Before the pandemic, NASA had planned to perform the Green Run static-fire test in August, and if that was successful, ship the core stage to the Kennedy Space Center in October. Whitmeyer said NASA is planning a wet dress rehearsal of the static-fire test in mid-summer, followed by the static-fire test in mid-fall, perhaps as late as Thanksgiving. “If we have a successful test, then we’d be looking at late this year or very early next year to deliver the core stage to the Cape.”

That scheduled, he added, also depends on weather conditions that could delay testing, as well as the possibility of problems during the Green Run test. “If we learn something during the test, we’ll take more time to fix whatever we learn during that test,” he said.

Doug Loverro, NASA associate administrator for human exploration and operations, was optimistic that the agency could adhere to that new schedule. “If not for COVID-19, we would be on or ahead of schedule” compared to plans made last year, he said during the meeting. In a presentation to the committee May 13, Loverro said Green Run preparations were about 10 days ahead of schedule when Stennis shut down because of the pandemic.

Testing of the SLS core stage is on the critical path for the Artemis 1 launch. “When we complete a successful hotfire test, that sends a signal to the rest of the system,” he said, specifically, a move into integrating the launch vehicle and Orion spacecraft. Segments of the SLS solid-fuel boosters, currently in storage in Utah, will be shipped to KSC in June so they are ready for stacking and later attachment to the core stage.

He noted that the Orion spacecraft, which returned to KSC after it completed environmental testing at NASA’s Plum Brook Station in March, is wrapping up work. “We’re fundamentally complete,” he said, with the spacecraft soon put into temporary storage until the core stage is ready.

Besides Stennis, Whitmeyer said the Michoud Assembly Facility will soon restart work after also going to Stage 4 in March.
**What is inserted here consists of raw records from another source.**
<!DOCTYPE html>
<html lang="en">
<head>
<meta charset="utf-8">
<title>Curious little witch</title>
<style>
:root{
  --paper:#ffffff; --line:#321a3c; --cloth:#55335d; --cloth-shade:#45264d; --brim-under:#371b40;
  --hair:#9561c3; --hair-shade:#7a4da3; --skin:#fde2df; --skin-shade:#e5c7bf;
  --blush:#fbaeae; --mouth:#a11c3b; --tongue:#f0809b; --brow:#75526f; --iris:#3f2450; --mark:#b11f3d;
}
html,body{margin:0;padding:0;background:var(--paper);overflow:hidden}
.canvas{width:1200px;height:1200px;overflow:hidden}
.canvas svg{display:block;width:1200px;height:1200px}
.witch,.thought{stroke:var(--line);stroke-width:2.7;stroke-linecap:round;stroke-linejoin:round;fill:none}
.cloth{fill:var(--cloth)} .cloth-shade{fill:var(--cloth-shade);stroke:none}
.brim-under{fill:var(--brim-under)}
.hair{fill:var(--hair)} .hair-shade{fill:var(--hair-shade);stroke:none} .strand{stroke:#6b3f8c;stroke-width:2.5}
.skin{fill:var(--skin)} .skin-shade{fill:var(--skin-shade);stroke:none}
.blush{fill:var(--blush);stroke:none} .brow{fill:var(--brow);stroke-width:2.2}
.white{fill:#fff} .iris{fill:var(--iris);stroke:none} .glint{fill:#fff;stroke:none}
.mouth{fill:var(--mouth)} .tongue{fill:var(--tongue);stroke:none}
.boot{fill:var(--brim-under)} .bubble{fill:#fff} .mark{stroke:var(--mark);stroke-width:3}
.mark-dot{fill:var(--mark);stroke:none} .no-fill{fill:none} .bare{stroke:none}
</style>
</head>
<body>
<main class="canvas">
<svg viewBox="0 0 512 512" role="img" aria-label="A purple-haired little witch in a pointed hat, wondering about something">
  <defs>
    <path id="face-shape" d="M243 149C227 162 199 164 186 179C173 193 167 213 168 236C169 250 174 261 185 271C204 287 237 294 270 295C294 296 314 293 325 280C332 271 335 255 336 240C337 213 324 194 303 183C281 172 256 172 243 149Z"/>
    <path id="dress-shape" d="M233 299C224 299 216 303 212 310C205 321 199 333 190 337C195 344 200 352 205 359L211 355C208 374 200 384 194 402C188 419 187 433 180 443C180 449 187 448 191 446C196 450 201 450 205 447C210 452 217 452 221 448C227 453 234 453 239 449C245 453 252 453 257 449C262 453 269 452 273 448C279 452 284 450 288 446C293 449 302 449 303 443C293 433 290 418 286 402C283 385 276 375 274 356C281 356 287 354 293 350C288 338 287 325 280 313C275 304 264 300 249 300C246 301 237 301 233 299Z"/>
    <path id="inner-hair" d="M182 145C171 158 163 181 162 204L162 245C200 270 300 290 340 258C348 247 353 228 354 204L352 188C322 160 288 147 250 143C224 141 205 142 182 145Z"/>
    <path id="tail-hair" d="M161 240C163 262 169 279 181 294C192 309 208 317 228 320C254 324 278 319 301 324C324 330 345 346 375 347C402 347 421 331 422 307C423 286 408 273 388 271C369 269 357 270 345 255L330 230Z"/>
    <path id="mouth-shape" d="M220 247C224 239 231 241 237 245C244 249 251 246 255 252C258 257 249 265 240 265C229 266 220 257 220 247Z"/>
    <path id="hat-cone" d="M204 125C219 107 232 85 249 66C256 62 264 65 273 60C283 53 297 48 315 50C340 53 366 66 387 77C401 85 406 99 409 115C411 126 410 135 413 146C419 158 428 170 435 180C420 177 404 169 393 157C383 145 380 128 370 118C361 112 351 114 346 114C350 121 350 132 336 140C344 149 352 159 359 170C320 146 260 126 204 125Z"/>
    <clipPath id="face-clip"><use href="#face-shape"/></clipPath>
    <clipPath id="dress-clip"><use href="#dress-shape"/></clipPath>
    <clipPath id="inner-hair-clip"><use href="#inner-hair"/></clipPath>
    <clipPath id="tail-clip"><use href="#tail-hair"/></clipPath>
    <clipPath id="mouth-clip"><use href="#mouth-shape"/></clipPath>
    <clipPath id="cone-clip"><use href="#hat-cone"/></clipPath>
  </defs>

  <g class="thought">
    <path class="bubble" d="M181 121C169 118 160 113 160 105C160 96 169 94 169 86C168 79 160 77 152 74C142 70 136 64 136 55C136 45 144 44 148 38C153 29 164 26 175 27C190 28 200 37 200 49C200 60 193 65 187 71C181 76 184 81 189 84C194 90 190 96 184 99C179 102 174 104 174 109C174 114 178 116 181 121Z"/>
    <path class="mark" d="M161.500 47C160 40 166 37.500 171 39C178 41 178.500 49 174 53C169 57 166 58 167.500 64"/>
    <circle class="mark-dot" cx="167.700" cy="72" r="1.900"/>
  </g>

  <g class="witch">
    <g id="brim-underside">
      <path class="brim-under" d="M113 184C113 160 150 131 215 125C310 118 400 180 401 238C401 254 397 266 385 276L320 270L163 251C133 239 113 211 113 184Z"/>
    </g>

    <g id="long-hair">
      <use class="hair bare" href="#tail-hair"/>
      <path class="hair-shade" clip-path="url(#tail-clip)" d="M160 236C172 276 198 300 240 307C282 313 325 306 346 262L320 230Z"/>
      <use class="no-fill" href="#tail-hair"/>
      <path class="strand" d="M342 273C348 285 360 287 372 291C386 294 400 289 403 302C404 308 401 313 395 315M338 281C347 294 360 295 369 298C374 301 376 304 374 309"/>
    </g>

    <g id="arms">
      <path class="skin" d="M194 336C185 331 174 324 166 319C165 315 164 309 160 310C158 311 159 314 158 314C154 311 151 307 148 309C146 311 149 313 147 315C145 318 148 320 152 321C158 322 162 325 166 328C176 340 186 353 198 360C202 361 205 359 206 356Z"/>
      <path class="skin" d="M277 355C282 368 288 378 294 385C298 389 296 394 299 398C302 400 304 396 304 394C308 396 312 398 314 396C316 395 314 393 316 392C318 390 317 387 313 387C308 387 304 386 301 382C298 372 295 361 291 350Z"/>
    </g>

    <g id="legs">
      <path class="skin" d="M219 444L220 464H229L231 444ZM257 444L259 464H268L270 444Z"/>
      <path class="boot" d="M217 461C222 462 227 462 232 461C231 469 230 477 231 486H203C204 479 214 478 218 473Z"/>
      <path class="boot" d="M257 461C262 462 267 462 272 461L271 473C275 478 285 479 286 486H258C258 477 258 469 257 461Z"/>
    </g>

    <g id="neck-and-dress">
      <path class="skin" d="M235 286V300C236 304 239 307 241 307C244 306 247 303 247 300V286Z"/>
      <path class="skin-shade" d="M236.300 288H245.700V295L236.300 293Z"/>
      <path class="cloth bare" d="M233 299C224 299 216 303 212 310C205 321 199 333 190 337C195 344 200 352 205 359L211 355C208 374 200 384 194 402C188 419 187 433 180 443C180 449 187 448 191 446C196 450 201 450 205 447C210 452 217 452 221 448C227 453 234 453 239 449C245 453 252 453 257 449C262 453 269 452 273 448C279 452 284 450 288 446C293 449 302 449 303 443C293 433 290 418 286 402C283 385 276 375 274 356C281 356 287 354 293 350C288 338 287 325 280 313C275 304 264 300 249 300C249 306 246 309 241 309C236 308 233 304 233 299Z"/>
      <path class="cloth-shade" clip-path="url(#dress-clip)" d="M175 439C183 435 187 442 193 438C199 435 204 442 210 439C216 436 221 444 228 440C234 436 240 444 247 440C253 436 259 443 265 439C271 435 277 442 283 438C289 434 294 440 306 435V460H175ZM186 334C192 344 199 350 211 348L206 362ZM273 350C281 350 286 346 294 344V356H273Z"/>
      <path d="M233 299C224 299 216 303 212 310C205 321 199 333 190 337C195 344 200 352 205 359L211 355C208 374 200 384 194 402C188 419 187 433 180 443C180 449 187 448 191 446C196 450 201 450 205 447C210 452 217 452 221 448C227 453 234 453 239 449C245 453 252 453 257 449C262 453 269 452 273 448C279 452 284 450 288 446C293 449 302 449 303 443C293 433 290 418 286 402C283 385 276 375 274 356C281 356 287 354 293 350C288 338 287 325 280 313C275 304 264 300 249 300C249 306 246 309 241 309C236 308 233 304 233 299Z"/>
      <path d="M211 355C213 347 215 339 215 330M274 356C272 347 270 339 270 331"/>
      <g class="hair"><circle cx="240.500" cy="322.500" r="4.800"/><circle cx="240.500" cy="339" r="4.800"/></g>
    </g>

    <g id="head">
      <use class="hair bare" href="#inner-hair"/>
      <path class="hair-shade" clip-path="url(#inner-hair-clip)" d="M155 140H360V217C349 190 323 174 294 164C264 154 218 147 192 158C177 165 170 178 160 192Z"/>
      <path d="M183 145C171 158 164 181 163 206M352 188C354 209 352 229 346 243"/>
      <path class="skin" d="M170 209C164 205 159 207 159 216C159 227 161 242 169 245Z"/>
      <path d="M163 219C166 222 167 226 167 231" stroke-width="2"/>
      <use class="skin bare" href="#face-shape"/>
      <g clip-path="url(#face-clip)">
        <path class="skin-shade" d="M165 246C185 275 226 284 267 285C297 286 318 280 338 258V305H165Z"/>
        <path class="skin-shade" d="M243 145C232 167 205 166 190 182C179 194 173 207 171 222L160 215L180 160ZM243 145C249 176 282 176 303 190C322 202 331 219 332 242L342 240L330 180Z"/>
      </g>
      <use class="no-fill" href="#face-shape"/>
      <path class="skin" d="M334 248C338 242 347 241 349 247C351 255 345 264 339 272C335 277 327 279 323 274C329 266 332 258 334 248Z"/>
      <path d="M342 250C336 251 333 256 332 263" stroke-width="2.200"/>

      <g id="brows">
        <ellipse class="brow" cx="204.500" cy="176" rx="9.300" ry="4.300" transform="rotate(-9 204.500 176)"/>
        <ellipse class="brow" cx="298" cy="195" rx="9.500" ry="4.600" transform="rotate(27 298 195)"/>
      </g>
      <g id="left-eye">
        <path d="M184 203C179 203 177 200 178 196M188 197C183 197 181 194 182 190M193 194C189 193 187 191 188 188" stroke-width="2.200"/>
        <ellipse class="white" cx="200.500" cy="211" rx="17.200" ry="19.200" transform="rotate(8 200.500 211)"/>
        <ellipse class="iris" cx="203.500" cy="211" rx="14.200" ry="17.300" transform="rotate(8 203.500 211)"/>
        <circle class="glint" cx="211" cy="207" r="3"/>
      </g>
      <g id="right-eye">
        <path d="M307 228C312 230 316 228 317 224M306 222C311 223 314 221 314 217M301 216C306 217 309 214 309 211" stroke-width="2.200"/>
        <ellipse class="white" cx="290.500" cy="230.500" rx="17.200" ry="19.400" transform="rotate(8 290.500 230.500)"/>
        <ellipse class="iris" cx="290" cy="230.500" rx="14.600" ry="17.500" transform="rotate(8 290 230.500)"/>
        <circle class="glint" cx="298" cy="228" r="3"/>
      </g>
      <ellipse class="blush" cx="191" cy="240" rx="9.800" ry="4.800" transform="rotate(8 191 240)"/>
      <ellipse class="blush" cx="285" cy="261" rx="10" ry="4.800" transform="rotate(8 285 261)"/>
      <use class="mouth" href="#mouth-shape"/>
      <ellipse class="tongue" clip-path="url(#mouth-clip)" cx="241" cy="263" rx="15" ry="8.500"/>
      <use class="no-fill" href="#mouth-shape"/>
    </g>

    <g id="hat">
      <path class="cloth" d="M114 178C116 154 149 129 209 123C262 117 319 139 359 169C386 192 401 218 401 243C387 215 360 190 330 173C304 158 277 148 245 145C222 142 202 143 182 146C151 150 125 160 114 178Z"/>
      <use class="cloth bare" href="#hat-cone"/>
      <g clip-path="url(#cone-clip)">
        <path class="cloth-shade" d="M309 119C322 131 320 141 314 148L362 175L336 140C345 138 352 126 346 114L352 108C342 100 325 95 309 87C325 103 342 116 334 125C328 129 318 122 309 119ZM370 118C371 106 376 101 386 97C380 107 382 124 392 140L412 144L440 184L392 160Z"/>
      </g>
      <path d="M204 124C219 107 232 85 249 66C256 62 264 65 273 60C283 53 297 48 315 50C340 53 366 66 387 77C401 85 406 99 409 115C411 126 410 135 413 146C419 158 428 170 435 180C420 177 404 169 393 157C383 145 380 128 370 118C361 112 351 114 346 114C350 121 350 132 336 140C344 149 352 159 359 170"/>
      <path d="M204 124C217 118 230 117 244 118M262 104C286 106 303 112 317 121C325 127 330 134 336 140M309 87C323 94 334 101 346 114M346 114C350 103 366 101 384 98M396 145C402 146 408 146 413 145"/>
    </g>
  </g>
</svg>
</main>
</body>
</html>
That facility will, in the next few days, go down to Stage 3, allowing some work to resume on the core stage for the second SLS as well as Orion hardware for future missions.

Jeff Foust writes about space policy, commercial space, and related topics for SpaceNews. He earned a Ph.D. in planetary sciences from the Massachusetts Institute of Technology and a bachelor’s degree with honors in geophysics and planetary science...